As angel investors, we are interested in funding companies that fall into the last category. Thus, we will evaluate your startup as a business, and we will expect to make a profit off of our investment. In contrast to venture philanthropy, impact investing is a much longer play, with investors seeking exits and returns similar to venture investing.

Source: EVPA

Myth 2: Impact investing = high risk & low dividends

To bust this myth, we turn to a recent report by Morgan Stanley. The report, which surveys over 10,000 equity mutual funds from 2008 – 2015, shows that sustainable investing funds have actually met or exceeded the median returns of traditional equity funds and had lower volatility. 72% of socially driven businesses surveyed offered above average profitability.

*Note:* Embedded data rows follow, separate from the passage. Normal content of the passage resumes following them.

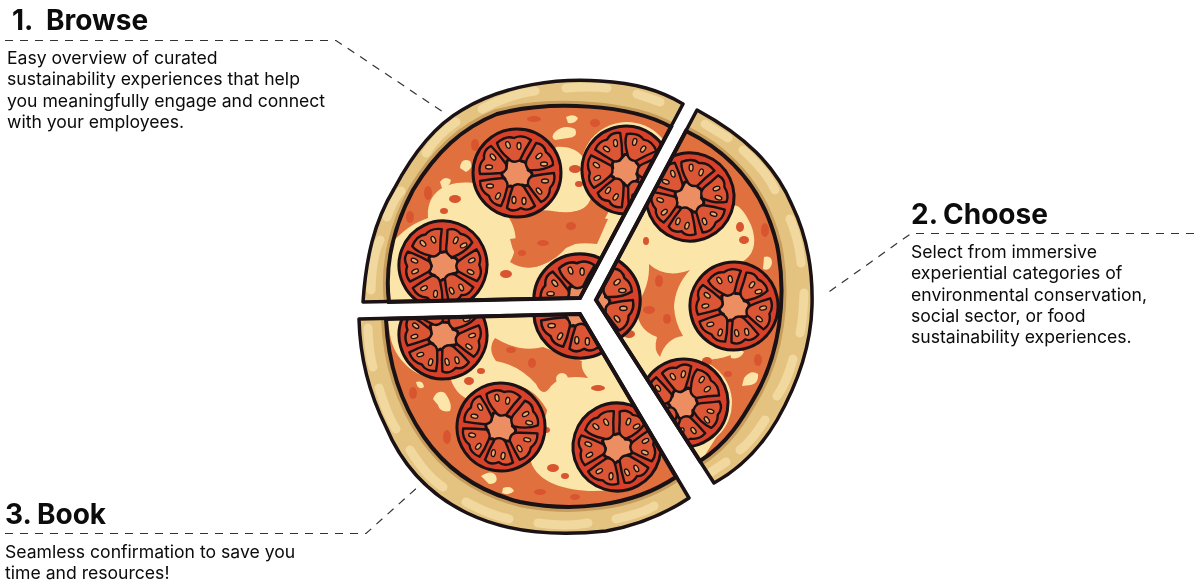
<!DOCTYPE html>
<html lang="en">
<head>
<meta charset="utf-8">
<title>Browse, choose, book</title>
<style>
:root {
  --paper: #ffffff;
  --ink: #0c0c0d;
  --outline: #1a1214;
  --crust: #e4c27f;
  --crust-light: #f1d89f;
  --crust-shade: #c89d5c;
  --sauce: #e0703d;
  --sauce-dark: #d9552f;
  --cheese: #fce5a8;
  --tomato: #d8402a;
  --tomato-flesh: #dc5636;
  --tomato-core: #ec8d62;
  --seed: #f0a866;
}
* { box-sizing: border-box; margin: 0; padding: 0; }
body {
  width: 1200px; height: 585px; overflow: hidden;
  background: var(--paper); color: var(--ink);
  font-family: Inter, "Liberation Sans", sans-serif;
}
.steps { position: relative; width: 1200px; height: 585px; overflow: hidden; }
.artwork { position: absolute; inset: 0; display: block; }
.step { position: absolute; white-space: nowrap; }
.step h2 { display: flex; height: 40px; line-height: 40px; font-size: 28px; font-weight: 700; }
.step .number { width: 32px; }
.step p { margin-top: 7px; font-size: 17.6px; line-height: 21.3px; }
.browse { left: 7px; top: 0; }
.browse h2 { padding-left: 5px; }
.browse .number { width: 34px; }
.choose { left: 911px; top: 194px; }
.book { left: 5px; top: 494px; }

.leader { fill: none; stroke: #333; stroke-width: 1.2; stroke-dasharray: 8 7; }
.crust { fill: var(--crust); }
.crust-light { fill: none; stroke: var(--crust-light); stroke-width: 9; stroke-linecap: round; }
.crust-shade { fill: none; stroke: var(--crust-shade); stroke-width: 10; }
.sauce { fill: var(--sauce); }
.cheese { fill: var(--cheese); }
.fleck { fill: var(--sauce-dark); }
.edge { fill: none; stroke: var(--outline); stroke-width: 3.5; stroke-linejoin: round; }
.rim { fill: none; stroke: var(--outline); stroke-width: 4; }
</style>
</head>
<body>
<main class="steps">
  <svg class="artwork" width="1200" height="585" viewBox="0 0 1200 585" role="img" aria-label="Pizza cut into three slices, one for each step">
    <defs>
      <path id="crust-browse" d="M580 298L363 302C366 258 374 222 394 189C412 155 434 126 462 110C505 84 560 78 600 81C635 83 660 90 683 104Z"/>
      <path id="sauce-browse" d="M580 298L389 302C384 262 396 222 413 190C436 152 462 128 497 114C550 100 630 104 671 127Z"/>
      <path id="crust-choose" d="M596 300L697 110C745 136 775 165 792 205C808 238 813 270 812 306C811 345 797 385 777 420C760 449 738 470 714 483Z"/>
      <path id="sauce-choose" d="M596 300L686 131C735 155 765 195 777 245C788 300 778 355 757 393C742 420 727 444 700 461Z"/>
      <path id="crust-book" d="M580 314L359 319C360 360 370 395 386 427C402 465 430 495 467 513C510 534 560 536 606 531C640 525 665 514 689 498Z"/>
      <path id="sauce-book" d="M580 314L386 319C388 365 402 405 424 437C447 470 480 492 520 502C570 512 630 508 676 477Z"/>
      <clipPath id="clip-crust-browse"><use href="#crust-browse"/></clipPath>
      <clipPath id="clip-sauce-browse"><use href="#sauce-browse"/></clipPath>
      <clipPath id="clip-crust-choose"><use href="#crust-choose"/></clipPath>
      <clipPath id="clip-sauce-choose"><use href="#sauce-choose"/></clipPath>
      <clipPath id="clip-crust-book"><use href="#crust-book"/></clipPath>
      <clipPath id="clip-sauce-book"><use href="#sauce-book"/></clipPath>

      <g id="tomato" stroke="var(--outline)" stroke-linejoin="round">
        <circle r="44" fill="var(--tomato)" stroke-width="3"/>
        <path d="M-10-12Q-2-18 4-12Q12-11 11-3Q18 0 13 6Q13 15 5 12Q0 19-6 13Q-15 15-12 6Q-19 0-11-4Z" fill="var(--tomato-core)" stroke-width="3"/>
        <g fill="var(--tomato-flesh)" stroke-width="2.4">
          <path d="M-20-30Q-11-38-3-35Q5-39 14-33Q8-24 3-13Q-4-9-8-14Q-18-22-20-30Z"/>
          <path d="M19-30Q27-29 29-21Q36-16 36-8Q26-2 12-3Q7-8 10-14Q15-22 19-30Z"/>
          <path d="M37 0Q39 9 33 15Q33 25 24 29Q18 22 11 12Q10 5 16 3Q26 1 37 0Z"/>
          <path d="M18 33Q10 39 4 35Q-4 40-10 35Q-8 24-4 13Q2 9 7 14Q13 23 18 33Z"/>
          <path d="M-16 33Q-26 31-28 23Q-37 18-37 8Q-26 6-14 5Q-8 9-10 15Q-12 25-16 33Z"/>
          <path d="M-37 1Q-39-8-33-14Q-34-23-26-27Q-18-19-11-9Q-9-2-16 0Q-27 1-37 1Z"/>
        </g>
        <g fill="var(--seed)" stroke-width="1.3">
          <ellipse cx="-9" cy="-28" rx="2" ry="3.5" transform="rotate(-20 -9 -28)"/>
          <ellipse cx="2" cy="-27" rx="2" ry="3.5"/>
          <ellipse cx="22" cy="-17" rx="2" ry="3.5" transform="rotate(50 22 -17)"/>
          <ellipse cx="27" cy="-9" rx="3.5" ry="2"/>
          <ellipse cx="28" cy="8" rx="3.5" ry="2"/>
          <ellipse cx="22" cy="18" rx="2" ry="3.5" transform="rotate(-40 22 18)"/>
          <ellipse cx="7" cy="28" rx="2" ry="3.5"/>
          <ellipse cx="-3" cy="27" rx="2" ry="3.5"/>
          <ellipse cx="-19" cy="23" rx="2" ry="3.5" transform="rotate(30 -19 23)"/>
          <ellipse cx="-27" cy="13" rx="3.5" ry="2"/>
          <ellipse cx="-28" cy="-6" rx="3.5" ry="2"/>
          <ellipse cx="-24" cy="-16" rx="2" ry="3.5" transform="rotate(-40 -24 -16)"/>
        </g>
      </g>
    </defs>

    <g class="leaders">
      <path class="leader" d="M5 40.5H336L443 112"/>
      <path class="leader" d="M1194 233.5H911L826 294"/>
      <path class="leader" d="M5 533.5H366L420 485"/>
    </g>

    <g class="slice-browse">
      <use class="crust" href="#crust-browse"/>
      <g clip-path="url(#clip-crust-browse)">
        <use class="crust-shade" href="#sauce-browse"/>
        <path class="crust-light" d="M371 290Q372 255 380 240M387 217Q394 197 401 191M426 153Q438 134 456 122M482 109Q510 94 535 91M566 88Q592 86 607 88M637 94L660 102"/>
      </g>
      <use class="sauce" href="#sauce-browse"/>
      <g clip-path="url(#clip-sauce-browse)">
        <path class="cheese" d="M428 218C426 192 447 178 479 184C498 205 528 212 552 178C555 165 552 155 556 147C577 145 591 159 588 179C596 193 591 207 577 211C560 215 549 208 535 211C519 213 508 206 500 208C517 222 520 245 510 262C528 274 551 265 566 248C585 241 604 226 610 208L640 190V310H389V245C405 229 414 223 428 218Z"/>
        <circle class="cheese" cx="627" cy="168" r="46"/>
        <path class="cheese" d="M555 132q9-8 20-3 4 8-7 9l-13 2q-5-3 0-8zM460 168q1-11 10-7 4 7-4 11zM566 117q8-4 12 1-2 6-10 5zM440 182q5-7 11-2-1 7-9 8z"/>
        <path class="sauce" d="M510 239Q549 235 565 213Q584 211 592 204Q597 218 608 219L597 244Q561 239 544 263Q536 269 524 267Q513 255 510 239Z"/>
        <g class="fleck">
          <ellipse cx="455" cy="199" rx="6" ry="4"/><ellipse cx="444" cy="211" rx="4" ry="3"/>
          <ellipse cx="575" cy="169" rx="6" ry="4"/><ellipse cx="579" cy="184" rx="4" ry="3"/>
          <ellipse cx="543" cy="243" rx="6" ry="3"/><ellipse cx="571" cy="226" rx="5" ry="4"/>
          <ellipse cx="506" cy="274" rx="6" ry="4"/><ellipse cx="522" cy="253" rx="4" ry="3"/>
          <ellipse cx="428" cy="193" rx="4" ry="7"/><ellipse cx="534" cy="119" rx="7" ry="3"/>
          <ellipse cx="595" cy="123" rx="5" ry="4"/><ellipse cx="410" cy="217" rx="4" ry="6"/>
          <ellipse cx="475" cy="145" rx="4" ry="6"/>
        </g>
        <use href="#tomato" x="517" y="173"/>
        <use href="#tomato" transform="translate(626 170) rotate(35)"/>
        <use href="#tomato" transform="translate(443 265) rotate(-25)"/>
        <use href="#tomato" transform="translate(580 300) scale(1.05)"/>
      </g>
      <use class="rim" href="#sauce-browse"/>
      <use class="edge" href="#crust-browse"/>
    </g>

    <g class="slice-choose">
      <use class="crust" href="#crust-choose"/>
      <g clip-path="url(#clip-crust-choose)">
        <use class="crust-shade" href="#sauce-choose"/>
        <path class="crust-light" d="M705 124L728 138M743 150Q767 172 775 190M790 219Q799 240 801 263M804 293Q803 320 800 333M793 359Q787 382 777 396M765 420Q750 443 740 450M726 462L711 472"/>
      </g>
      <use class="sauce" href="#sauce-choose"/>
      <g clip-path="url(#clip-sauce-choose)">
        <path class="cheese" d="M596 300L655 185C667 222 694 246 730 213C733 197 744 209 751 225C759 246 751 258 740 263C778 271 781 341 742 349C725 361 709 358 697 363C719 370 735 389 729 417L700 463Z"/>
        <circle class="cheese" cx="687" cy="403" r="45"/>
        <path class="sauce" d="M649 264Q665 279 690 270Q675 286 674 307Q675 323 683 336Q666 338 660 357Q653 350 657 337Q635 329 637 304Q650 286 649 264Z"/>
        <path class="cheese" d="M764 257q8-2 8 6-2 9-9 6zM744 378q7-9 14-4 1 9-7 11l-9 1zM730 352q9-6 14 0-4 8-13 6zM720 170q8-1 10 7-8 3-10-7z"/>
        <g class="fleck">
          <ellipse cx="740" cy="227" rx="4" ry="5"/><ellipse cx="744" cy="240" rx="5" ry="4"/>
          <ellipse cx="646" cy="241" rx="3" ry="4"/><ellipse cx="659" cy="281" rx="4" ry="6"/>
          <ellipse cx="649" cy="310" rx="6" ry="4"/><ellipse cx="667" cy="319" rx="4" ry="5"/>
          <ellipse cx="629" cy="334" rx="6" ry="4"/><ellipse cx="707" cy="361" rx="5" ry="4"/>
          <ellipse cx="655" cy="376" rx="4" ry="3"/><ellipse cx="765" cy="230" rx="4" ry="7"/>
          <ellipse cx="758" cy="360" rx="4" ry="6"/><ellipse cx="728" cy="374" rx="4" ry="3"/>
        </g>
        <use href="#tomato" transform="translate(690 197) rotate(20)"/>
        <use href="#tomato" transform="translate(734 306) rotate(-12)"/>
        <use href="#tomato" transform="translate(684 403) rotate(55)"/>
        <use href="#tomato" transform="translate(594 300) scale(1.05)"/>
      </g>
      <use class="rim" href="#sauce-choose"/>
      <use class="edge" href="#crust-choose"/>
    </g>

    <g class="slice-book">
      <use class="crust" href="#crust-book"/>
      <g clip-path="url(#clip-crust-book)">
        <use class="crust-shade" href="#sauce-book"/>
        <path class="crust-light" d="M368 328Q369 354 373 367M379 388Q387 415 396 429M410 450Q427 477 443 487M466 502Q490 515 509 519M538 523Q568 527 588 523M616 519Q643 513 654 506"/>
      </g>
      <use class="sauce" href="#sauce-book"/>
      <g clip-path="url(#clip-sauce-book)">
        <path class="cheese" d="M386 312H600L665 440C662 472 640 493 611 490C576 494 539 486 531 462C524 440 545 429 547 410C533 384 509 378 485 393C471 407 456 395 451 380C421 382 398 365 391 340Z"/>
        <path class="sauce" d="M495 338Q520 353 543 347Q562 355 582 361Q580 369 588 378Q561 374 551 386Q543 399 536 384Q519 365 496 361Q487 349 495 338Z"/>
        <circle class="cheese" cx="562" cy="379" r="6"/>
        <path class="cheese" d="M433 399q4-10 12-6 8 11 5 18-10 2-12-6zM481 476q11-7 15 0 3 8-7 8zM503 488q8-3 11 3-5 5-12 2zM416 382q7-2 8 5-6 4-8-5z"/>
        <g class="fleck">
          <ellipse cx="469" cy="381" rx="5" ry="4"/><ellipse cx="481" cy="371" rx="4" ry="3"/>
          <ellipse cx="511" cy="350" rx="5" ry="3"/><ellipse cx="532" cy="363" rx="4" ry="5"/>
          <ellipse cx="598" cy="388" rx="7" ry="3"/><ellipse cx="553" cy="468" rx="6" ry="4"/>
          <ellipse cx="565" cy="476" rx="4" ry="3"/><ellipse cx="546" cy="430" rx="4" ry="3"/>
          <ellipse cx="413" cy="393" rx="4" ry="6"/><ellipse cx="447" cy="437" rx="4" ry="7"/>
          <ellipse cx="540" cy="492" rx="6" ry="3"/><ellipse cx="575" cy="497" rx="5" ry="3"/>
        </g>
        <use href="#tomato" transform="translate(443 335) rotate(-15)"/>
        <use href="#tomato" transform="translate(501 427) rotate(10)"/>
        <use href="#tomato" transform="translate(617 447) rotate(-28)"/>
        <use href="#tomato" transform="translate(580 312) scale(1.05)"/>
      </g>
      <use class="rim" href="#sauce-book"/>
      <use class="edge" href="#crust-book"/>
    </g>
  </svg>

  <section class="step browse">
    <h2><span class="number">1.</span> <span>Browse</span></h2>
    <p>Easy overview of curated<br>sustainability experiences that help<br>you meaningfully engage and connect<br>with your employees.</p>
  </section>
  <section class="step choose">
    <h2><span class="number">2.</span> <span>Choose</span></h2>
    <p>Select from immersive<br>experiential categories of<br>environmental conservation,<br>social sector, or food<br>sustainability experiences.</p>
  </section>
  <section class="step book">
    <h2><span class="number">3.</span> <span>Book</span></h2>
    <p>Seamless confirmation to save you<br>time and resources!</p>
  </section>
</main>
</body>
</html>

Even more interesting, is the rapid increase of impact investments. In 2012 impact investments made up, $1 of every $9 invested. In 2014, this number increased to $1 out of $6, amounting to nearly $6.57 trillion in investments.

And who is driving this increase?

You guessed it! Women & millennials!

Another Morgan Stanley report showed that 3/4th of women surveyed were interested in impact investments, and millennials were twice as likely to invest in an opportunity if there was a positive social outcome attached the business.

In summary, impact investors are on the rise, and we’re looking for profitable, high-growth companies that create a positive impact in the world around them. If that sounds like you, send us your pitch deck! If you’re interested in knowing more about this subject, don’t miss the ‘Investors Panel’ on May 16th at Ta’atheer 2017!